EXERCISE DATA:

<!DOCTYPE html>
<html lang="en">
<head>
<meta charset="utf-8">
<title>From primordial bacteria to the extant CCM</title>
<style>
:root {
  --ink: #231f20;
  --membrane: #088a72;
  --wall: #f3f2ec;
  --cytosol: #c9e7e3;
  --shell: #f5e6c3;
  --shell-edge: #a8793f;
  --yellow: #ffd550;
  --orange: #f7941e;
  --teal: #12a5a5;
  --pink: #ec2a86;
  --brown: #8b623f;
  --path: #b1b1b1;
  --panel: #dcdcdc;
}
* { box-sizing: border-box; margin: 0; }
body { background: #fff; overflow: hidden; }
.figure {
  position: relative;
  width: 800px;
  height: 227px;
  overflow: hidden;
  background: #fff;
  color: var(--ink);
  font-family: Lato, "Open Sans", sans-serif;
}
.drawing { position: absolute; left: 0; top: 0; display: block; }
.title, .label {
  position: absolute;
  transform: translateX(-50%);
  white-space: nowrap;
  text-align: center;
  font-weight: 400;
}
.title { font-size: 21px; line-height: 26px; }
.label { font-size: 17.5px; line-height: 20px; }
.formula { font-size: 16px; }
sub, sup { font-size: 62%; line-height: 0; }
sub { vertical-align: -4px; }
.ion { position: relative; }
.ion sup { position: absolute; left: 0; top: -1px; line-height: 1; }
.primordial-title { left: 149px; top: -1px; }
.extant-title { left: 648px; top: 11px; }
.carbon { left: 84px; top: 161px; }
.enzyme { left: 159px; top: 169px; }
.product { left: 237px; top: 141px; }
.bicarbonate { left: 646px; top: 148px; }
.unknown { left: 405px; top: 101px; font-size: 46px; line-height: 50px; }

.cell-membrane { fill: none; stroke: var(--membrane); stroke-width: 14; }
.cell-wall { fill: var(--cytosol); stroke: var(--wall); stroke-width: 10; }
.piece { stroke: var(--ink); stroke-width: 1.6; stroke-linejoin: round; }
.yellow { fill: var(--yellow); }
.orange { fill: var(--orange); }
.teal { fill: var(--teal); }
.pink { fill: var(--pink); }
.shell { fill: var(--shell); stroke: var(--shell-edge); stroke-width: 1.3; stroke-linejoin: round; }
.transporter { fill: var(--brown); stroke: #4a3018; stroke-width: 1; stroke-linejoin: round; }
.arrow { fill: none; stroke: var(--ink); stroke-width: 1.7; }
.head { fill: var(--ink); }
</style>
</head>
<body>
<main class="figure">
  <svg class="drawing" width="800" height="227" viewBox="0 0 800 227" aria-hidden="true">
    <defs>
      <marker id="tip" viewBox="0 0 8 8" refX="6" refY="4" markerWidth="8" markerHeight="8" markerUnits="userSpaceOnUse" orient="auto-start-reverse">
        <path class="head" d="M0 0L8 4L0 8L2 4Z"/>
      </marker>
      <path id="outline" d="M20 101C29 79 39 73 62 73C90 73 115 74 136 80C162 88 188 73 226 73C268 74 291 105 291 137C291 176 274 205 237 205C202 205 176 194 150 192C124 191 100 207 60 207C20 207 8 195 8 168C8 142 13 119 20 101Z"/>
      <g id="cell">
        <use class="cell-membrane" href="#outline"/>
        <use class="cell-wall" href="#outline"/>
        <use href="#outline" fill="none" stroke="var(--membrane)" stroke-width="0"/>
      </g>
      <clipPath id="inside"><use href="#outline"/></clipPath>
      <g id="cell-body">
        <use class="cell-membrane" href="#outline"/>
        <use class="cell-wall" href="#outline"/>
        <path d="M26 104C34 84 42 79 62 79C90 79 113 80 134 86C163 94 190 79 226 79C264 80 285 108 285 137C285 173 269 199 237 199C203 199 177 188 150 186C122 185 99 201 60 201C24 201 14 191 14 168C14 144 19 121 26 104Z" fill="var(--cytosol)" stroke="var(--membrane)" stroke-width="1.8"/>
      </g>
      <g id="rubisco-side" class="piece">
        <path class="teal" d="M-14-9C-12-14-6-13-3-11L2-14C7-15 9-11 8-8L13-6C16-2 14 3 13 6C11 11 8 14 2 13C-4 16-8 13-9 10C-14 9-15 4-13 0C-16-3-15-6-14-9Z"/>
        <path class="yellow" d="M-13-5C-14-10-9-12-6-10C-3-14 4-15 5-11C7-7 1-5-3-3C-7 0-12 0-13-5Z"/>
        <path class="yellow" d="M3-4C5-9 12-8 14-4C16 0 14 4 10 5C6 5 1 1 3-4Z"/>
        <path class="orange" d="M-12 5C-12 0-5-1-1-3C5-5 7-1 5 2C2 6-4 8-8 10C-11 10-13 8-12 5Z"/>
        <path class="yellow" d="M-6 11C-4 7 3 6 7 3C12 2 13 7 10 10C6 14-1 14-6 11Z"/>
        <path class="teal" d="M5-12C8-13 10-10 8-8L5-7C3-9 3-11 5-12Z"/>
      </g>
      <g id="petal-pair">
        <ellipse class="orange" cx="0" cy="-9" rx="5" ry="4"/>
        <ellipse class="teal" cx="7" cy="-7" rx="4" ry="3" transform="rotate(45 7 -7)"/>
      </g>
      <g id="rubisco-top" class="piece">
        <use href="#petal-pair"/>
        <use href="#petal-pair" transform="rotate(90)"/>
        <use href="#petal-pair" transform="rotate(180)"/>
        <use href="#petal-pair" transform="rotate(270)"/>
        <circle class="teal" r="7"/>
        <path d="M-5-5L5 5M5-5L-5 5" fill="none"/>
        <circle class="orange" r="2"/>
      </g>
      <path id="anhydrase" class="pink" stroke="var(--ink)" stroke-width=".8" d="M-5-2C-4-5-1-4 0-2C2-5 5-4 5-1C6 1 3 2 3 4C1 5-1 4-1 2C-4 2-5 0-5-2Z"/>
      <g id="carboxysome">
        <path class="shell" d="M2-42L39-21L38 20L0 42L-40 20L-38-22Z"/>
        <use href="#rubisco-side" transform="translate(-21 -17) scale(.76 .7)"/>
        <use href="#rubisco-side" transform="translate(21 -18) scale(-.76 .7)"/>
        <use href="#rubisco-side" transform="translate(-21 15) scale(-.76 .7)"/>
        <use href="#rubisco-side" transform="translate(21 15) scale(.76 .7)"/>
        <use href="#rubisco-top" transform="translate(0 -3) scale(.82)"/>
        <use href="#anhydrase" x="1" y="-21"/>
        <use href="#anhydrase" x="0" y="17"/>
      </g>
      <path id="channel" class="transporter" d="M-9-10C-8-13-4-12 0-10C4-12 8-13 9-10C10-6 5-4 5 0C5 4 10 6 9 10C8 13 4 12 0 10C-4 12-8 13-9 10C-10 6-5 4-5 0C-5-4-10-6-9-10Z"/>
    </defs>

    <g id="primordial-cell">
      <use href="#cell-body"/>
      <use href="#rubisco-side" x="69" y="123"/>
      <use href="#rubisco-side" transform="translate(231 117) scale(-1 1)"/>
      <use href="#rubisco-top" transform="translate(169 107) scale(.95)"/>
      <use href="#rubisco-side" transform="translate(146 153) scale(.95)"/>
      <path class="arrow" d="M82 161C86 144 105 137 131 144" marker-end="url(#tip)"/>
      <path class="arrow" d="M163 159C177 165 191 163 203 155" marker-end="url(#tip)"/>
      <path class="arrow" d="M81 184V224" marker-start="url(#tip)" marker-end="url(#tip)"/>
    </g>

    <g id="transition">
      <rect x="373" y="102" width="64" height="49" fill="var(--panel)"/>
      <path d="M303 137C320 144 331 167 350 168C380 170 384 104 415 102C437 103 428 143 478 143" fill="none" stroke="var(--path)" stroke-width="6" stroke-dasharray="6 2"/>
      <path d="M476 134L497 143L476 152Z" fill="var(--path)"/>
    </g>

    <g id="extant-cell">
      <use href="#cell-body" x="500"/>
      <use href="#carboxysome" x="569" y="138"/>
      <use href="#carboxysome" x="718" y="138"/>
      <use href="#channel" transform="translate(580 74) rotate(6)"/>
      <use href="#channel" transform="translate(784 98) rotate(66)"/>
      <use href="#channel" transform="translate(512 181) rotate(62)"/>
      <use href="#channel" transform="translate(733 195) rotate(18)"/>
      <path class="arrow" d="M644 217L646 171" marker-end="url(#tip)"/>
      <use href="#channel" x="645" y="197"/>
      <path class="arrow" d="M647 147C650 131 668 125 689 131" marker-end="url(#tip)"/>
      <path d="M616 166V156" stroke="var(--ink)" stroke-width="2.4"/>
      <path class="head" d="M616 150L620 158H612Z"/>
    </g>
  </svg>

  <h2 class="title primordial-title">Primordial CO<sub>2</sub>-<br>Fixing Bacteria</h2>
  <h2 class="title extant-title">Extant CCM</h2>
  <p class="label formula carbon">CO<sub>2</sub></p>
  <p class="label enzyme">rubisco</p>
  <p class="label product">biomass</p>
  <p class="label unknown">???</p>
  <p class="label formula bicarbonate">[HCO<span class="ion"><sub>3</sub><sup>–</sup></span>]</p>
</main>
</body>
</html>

ACTION ITEM:
Retype exactly the lines from the first line of the records above through the line containing "var(--ink); stroke-width: 1.6;", both included, and nothing else.

WRITTEN REPLY:
<!DOCTYPE html>
<html lang="en">
<head>
<meta charset="utf-8">
<title>From primordial bacteria to the extant CCM</title>
<style>
:root {
  --ink: #231f20;
  --membrane: #088a72;
  --wall: #f3f2ec;
  --cytosol: #c9e7e3;
  --shell: #f5e6c3;
  --shell-edge: #a8793f;
  --yellow: #ffd550;
  --orange: #f7941e;
  --teal: #12a5a5;
  --pink: #ec2a86;
  --brown: #8b623f;
  --path: #b1b1b1;
  --panel: #dcdcdc;
}
* { box-sizing: border-box; margin: 0; }
body { background: #fff; overflow: hidden; }
.figure {
  position: relative;
  width: 800px;
  height: 227px;
  overflow: hidden;
  background: #fff;
  color: var(--ink);
  font-family: Lato, "Open Sans", sans-serif;
}
.drawing { position: absolute; left: 0; top: 0; display: block; }
.title, .label {
  position: absolute;
  transform: translateX(-50%);
  white-space: nowrap;
  text-align: center;
  font-weight: 400;
}
.title { font-size: 21px; line-height: 26px; }
.label { font-size: 17.5px; line-height: 20px; }
.formula { font-size: 16px; }
sub, sup { font-size: 62%; line-height: 0; }
sub { vertical-align: -4px; }
.ion { position: relative; }
.ion sup { position: absolute; left: 0; top: -1px; line-height: 1; }
.primordial-title { left: 149px; top: -1px; }
.extant-title { left: 648px; top: 11px; }
.carbon { left: 84px; top: 161px; }
.enzyme { left: 159px; top: 169px; }
.product { left: 237px; top: 141px; }
.bicarbonate { left: 646px; top: 148px; }
.unknown { left: 405px; top: 101px; font-size: 46px; line-height: 50px; }

.cell-membrane { fill: none; stroke: var(--membrane); stroke-width: 14; }
.cell-wall { fill: var(--cytosol); stroke: var(--wall); stroke-width: 10; }
.piece { stroke: var(--ink); stroke-width: 1.6; stroke-linejoin: round; }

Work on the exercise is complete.